This puts me in mind of the dynamic space of an oral storytelling, the interaction of teller and listener, in the space around a campfire. Chthulu instead calls for interactive tellings, embodied events of communication, and uncertainty (the sure voice is a suspicious one) in its multiplicitous voices (no more disembodied voices from the clouds). The rewilded novel would mimic this dynamism, building worlds out of the refractions, using mediations as fodder. The rewilded novel could be a space for the sharing-with and the being-changed-by, rather than colonial, imperial approaches to knowing the other. The aim should not be the impossible inhabitation of nonhuman worlds, but to assert our place in the web of things, and share what it looks like from there, what it feels like to receive the gaze of the nonhuman other, and to witness without understanding, a nonhuman logic. To express the feeling of embodiment that comes with being witnessed by another.
The rewilded novel should make something of the failure of translation instead of shying away from it (or like Baker, being disgusted by it). Like two people who speak very little of each other’s language and can’t fully understand each other, but still must attempt to communicate; we must form a pidgin language with the other animals. This language would not be a neat transferal of meaning, but a product of collision, a thing worthy of an inquiry of its own: the domain of the rewilded novel.
There is a moral necessity to this endeavour, and a hope in it that is not inherent but is imperative.

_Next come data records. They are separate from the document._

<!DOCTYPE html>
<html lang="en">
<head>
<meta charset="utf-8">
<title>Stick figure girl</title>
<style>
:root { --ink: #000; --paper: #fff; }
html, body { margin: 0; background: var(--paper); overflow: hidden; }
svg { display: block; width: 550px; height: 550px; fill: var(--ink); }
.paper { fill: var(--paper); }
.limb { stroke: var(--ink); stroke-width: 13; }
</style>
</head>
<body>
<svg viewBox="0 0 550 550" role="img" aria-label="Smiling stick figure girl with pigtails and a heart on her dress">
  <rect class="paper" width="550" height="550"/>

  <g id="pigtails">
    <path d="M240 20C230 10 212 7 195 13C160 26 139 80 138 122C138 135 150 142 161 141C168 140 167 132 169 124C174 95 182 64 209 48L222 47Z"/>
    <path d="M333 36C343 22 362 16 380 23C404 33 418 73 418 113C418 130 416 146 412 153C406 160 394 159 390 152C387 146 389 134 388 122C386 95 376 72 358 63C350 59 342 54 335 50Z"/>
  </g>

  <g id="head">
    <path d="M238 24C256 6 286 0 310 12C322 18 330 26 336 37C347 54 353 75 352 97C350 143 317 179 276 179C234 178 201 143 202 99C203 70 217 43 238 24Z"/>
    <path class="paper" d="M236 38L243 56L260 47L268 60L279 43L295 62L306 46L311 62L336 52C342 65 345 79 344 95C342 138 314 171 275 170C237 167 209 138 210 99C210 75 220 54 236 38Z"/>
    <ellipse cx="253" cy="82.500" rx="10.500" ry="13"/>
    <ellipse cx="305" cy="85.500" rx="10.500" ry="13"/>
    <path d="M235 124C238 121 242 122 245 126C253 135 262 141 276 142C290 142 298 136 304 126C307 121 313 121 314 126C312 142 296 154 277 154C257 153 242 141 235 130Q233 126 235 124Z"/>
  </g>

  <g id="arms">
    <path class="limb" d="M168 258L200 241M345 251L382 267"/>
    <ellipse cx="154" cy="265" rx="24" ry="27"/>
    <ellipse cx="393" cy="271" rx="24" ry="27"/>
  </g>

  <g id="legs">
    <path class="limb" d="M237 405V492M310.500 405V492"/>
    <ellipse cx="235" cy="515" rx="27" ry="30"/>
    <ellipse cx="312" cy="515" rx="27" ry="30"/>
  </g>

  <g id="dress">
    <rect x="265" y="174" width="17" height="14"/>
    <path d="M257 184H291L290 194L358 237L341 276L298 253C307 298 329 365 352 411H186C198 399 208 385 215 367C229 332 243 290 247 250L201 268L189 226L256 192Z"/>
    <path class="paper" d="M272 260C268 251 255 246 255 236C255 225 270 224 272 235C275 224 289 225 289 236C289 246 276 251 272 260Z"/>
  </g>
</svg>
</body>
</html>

In order to reshape the paradigm dominated by narratives of the white male human, to disrupt His homogenising gaze, we must try. And the new narratives we build can change the way we relate to the world. These stories are attempts at reconciliation, and a commitment to ongoingness. Rewilding the novel is an approach to considering relations between embodied beings, the many species and interiorities that exist on Earth, to try holding the shards of glass up to the sun. The rewilded novel is a medicine bundle, sacred and good for healing, a counter to dominant phallic story. It is a space for ourselves with other subjects, and for our particular, powerful relations.
Graffiti artwork by Phlegm
Our ‘Rewilding the Novel’ series continues next week with an essay by Richard Smyth.